LB: So the secret is being honest and comprehensive and … compassionate?
TK: One, being nice to people goes a long way. It helps to develop the relationship. The meds will do what they do, but in terms of helping patients self-actualize, that requires you as a provider to get a good relationship and rapport. Patients have told me all kinds of awful things about providers. A lot of people fell out of care because of that. They hated the providers they were seeing. And some patients love their providers, and that makes a real difference. I’m not always successful, I have some challenges, but the majority, I have a good relationship with.
But I’m not a physician. I’m a nurse first. There is a difference. We can diagnose and treat, but fundamentally we are taught to care. I find that nurses have a little more creativity and success in doing that, because the nursing model is different.
LB: Maybe the primary point of contact for people with HIV should be a nurse practitioner?
TK: In some states, the NP is it in terms of providing care—they have full practice authority.
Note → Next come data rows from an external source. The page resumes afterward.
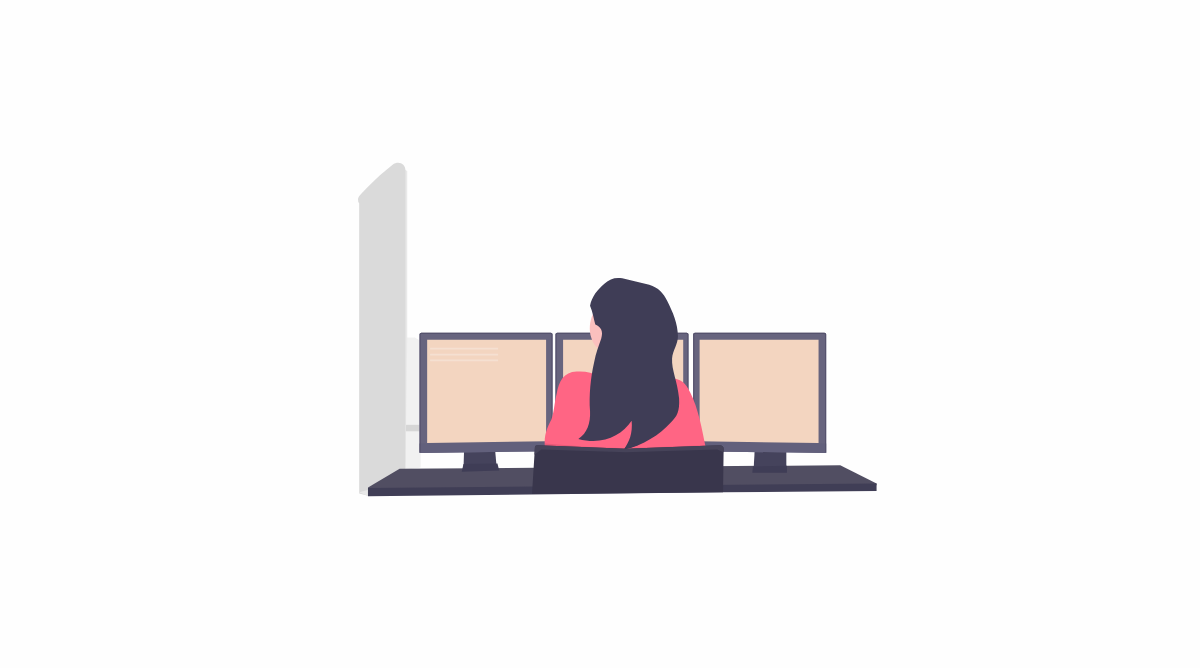
<!DOCTYPE html>
<html lang="en">
<head>
<meta charset="utf-8">
<title>Woman working at three monitors</title>
<style>
:root {
  --background: #fefefe;
  --panel: #dadada;
  --panel-edge: #e9e9e9;
  --shelf: #f1f1f1;
  --shelf-bar: #d6d6d6;
  --bezel: #67647e;
  --bezel-edge: #55526d;
  --bezel-base: #62607c;
  --display: #f3d5c0;
  --code-line: #f5e0d1;
  --stand: #45435c;
  --stand-foot: #3f3d56;
  --desk-top: #514e62;
  --desk-front: #403e56;
  --chair: #39364c;
  --chair-rim: #464359;
  --hair: #3f3d56;
  --shirt: #ff6584;
  --shirt-shade: #e85a78;
  --skin: #fbc0be;
}
html, body { margin: 0; width: 1200px; height: 668px; overflow: hidden; background: var(--background); }
.workstation { display: block; width: 1200px; height: 668px; }
.panel { fill: var(--panel); }
.panel-edge { fill: var(--panel-edge); }
.shelf { fill: var(--shelf); }
.shelf-bar { fill: var(--shelf-bar); }
.bezel { fill: var(--bezel); }
.bezel-edge { fill: none; stroke: var(--bezel-edge); stroke-width: 1; }
.bezel-base { fill: var(--bezel-base); }
.display { fill: var(--display); }
.code-lines { stroke: var(--code-line); stroke-width: 1.5; fill: none; }
.stand { fill: var(--stand); }
.stand-foot { fill: var(--stand-foot); }
.desk-top { fill: var(--desk-top); }
.desk-front { fill: var(--desk-front); }
.chair { fill: var(--chair); }
.chair-rim { fill: var(--chair-rim); }
.hair { fill: var(--hair); }
.shirt { fill: var(--shirt); }
.shirt-shade { fill: var(--shirt-shade); }
.skin { fill: var(--skin); }
</style>
</head>
<body>
<svg class="workstation" viewBox="0 0 1024 570" preserveAspectRatio="none" role="img" aria-label="Woman with long dark hair seen from behind, seated at a desk with three monitors">
  <defs>
    <g id="monitor">
      <path class="bezel" d="M1.5 0H112q1.5 0 1.5 1.5V101L0 102.5V1.5Q0 0 1.5 0Z"/>
      <path class="bezel-base" d="M0 94.500L113.500 92.500V101L0 102.500Z"/>
      <path class="bezel-edge" d="M.5 102V1.500Q.5 .5 1.500 .5H112q1 0 1 1V101"/>
    </g>
  </defs>

  <g id="door">
    <path class="shelf" d="M346 288h8l5 3v108l-13 2Z"/>
    <path class="shelf-bar" d="M346 362.500h12v5.500h-12Z"/>
    <path class="panel-edge" d="M344 144l3.500 2V289l-1.500 110-2 3Z"/>
    <path class="panel" d="M305.500 170C305.500 168 309 164.500 313 160.500C320 153 328 146 335 140.500C340 137 346 139.500 346 145.500V400L314 416V423L306.500 421V173.500Q305.500 173 305.500 170Z"/>
    <path class="panel-edge" d="M306.500 420l8-2v5.500Z"/>
  </g>

  <g id="desk">
    <path class="desk-top" d="M314 416L341 400L717 397L748 412.500V414L314 418Z"/>
    <path class="desk-front" d="M314 416.500L748 412.500V419L617 420L314 423.500Z"/>
  </g>

  <g id="monitor-centre">
    <use href="#monitor" x="474" y="284"/>
    <path class="display" d="M480.500 290H583V377L480.500 378Z"/>
  </g>

  <g id="monitor-left">
    <path class="stand" d="M396 384H422.500L424 401H395.500Z"/>
    <path class="stand-foot" d="M395.500 396L424.500 395.500L426 401.500L394 402.500Z"/>
    <use href="#monitor" x="358" y="284"/>
    <path class="display" d="M364.500 290H466V376.500L364.500 378Z"/>
    <path class="code-lines" d="M367 297.500H425M367 302.500H425M367 307.500H425"/>
  </g>

  <g id="monitor-right" >
    <path class="stand" d="M644 384H671V402H643Z"/>
    <path class="stand-foot" d="M642.500 398L671.500 397.500V403.500H642Z"/>
    <use href="#monitor" transform="translate(1297 0) scale(-1 1)" x="592" y="284"/>
    <path class="display" d="M597 290H698.500V378L597 376.500Z"/>
  </g>

  <g id="woman">
    <path class="shirt" d="M465 381C464 371 467 365 470.500 358C473 351 473 344 475 336C477 325 481 317.500 492 317C500 316.500 505 318 512 321L570 323C579 322 585 326 589 335C596 349 599 366 602 381L535 384Z"/>
    <path class="skin" d="M506 268C503 274 502.500 282 504.500 288C506 293 508 295 510 297L518 290L514 272Z"/>
    <path class="hair" d="M503.500 261C505 253 510 247 516 242C520 238 525 236.500 531 237.500L554 243C562 245.500 566 250 569.500 257C574 266 578.500 276 578.500 287C578.500 294 574 299 573.500 306C573 316 578 325 579.500 340C580 351 578 355 572 361C563 371 549 380 532 384C537 377 540 370 539 359C530 372 514 380 493.500 374.500C501 370 504 361 503.500 351C502.500 337 504 322 507 309C508.500 301 511 295 513 289C515 283 513 279 508 277C506.500 272 506 267 503.500 261Z"/>
  </g>

  <g id="chair">
    <path class="shirt-shade" d="M465 378.500Q500 382 535 382.500L601.500 380V383H465Z"/>
    <path class="hair" d="M537 378L545 379.500L532 384Z"/>
    <path class="chair" d="M456.500 381Q457 380 459 380L534 383L614 380Q617.500 380 617.500 383L617 420L454 421.500Z"/>
    <path class="chair-rim" d="M456.500 381Q457 380 459 380L534 383L614 380Q617.500 380 617.500 383V386L612 383.500L534 386L462 383.500L456 388Z"/>
  </g>
</svg>
</body>
</html>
Louisiana is not one of those states. They must have an agreement with a physician to do what they do. I manage their HIV. My patients don’t see a physician unless I refer them to one. Even the treatment-naive, I manage it and we take care of it.
LB: What does your clinic do regarding prevention?
TK: My official title is director of HIV prevention and treatment. I have a small group of patients that I have on PrEP [pre-exposure prophylaxis], but the majority of my role is to empower and educate and support the primary care provider to give prevention medication. If someone comes in with an STI, we will treat that, but we will also say, “Look, you are at risk of HIV acquisition, so let’s talk about PrEP.” We have a PrEP navigator, and we’re very fortunate in this state that Medicaid is expanded, now, so it’s not such a barrier or issue to access PrEP. That was one of the first things our governor [John Bel Edwards] did. If they need Medicaid, we can get them approved. We are easily able to get them on what they need. I can’t imagine being an HIV provider in a non–Medicaid expansion state.
LB: What else would you like to share with colleagues across the U.S. regarding HIV prevention and treatment?
TK: We have the research that supports undetectable equals untransmittable. The challenge is finding those people who are living with HIV and don’t know it. We are still having challenges getting primary care doctors to screen for HIV. I ask all practitioners, anyone with the ability to screen, please screen.
LB: Why don’t they screen?
TK: Some providers are unaware of what it takes. They think you need a long counseling session. In our clinic when people come in for the first time, they sign a consent, we establish labs including HIV, and get all those things done the same day. Unless they say, “Don’t screen me for HIV,” then it’s done. Some [providers] are worried about getting reimbursed for the testing. Some said, “I’m afraid to tell patients they have HIV.” Well you’re going to have to get that skill. Reach out to the resources, the department of health, there are continuing education trainings, sexual health history, to get you comfortable in asking about that. [Providers] share life-altering diagnoses all the time. So why be afraid to tell someone they have HIV? It’s their own fears, and they have to own that and get comfortable in doing it.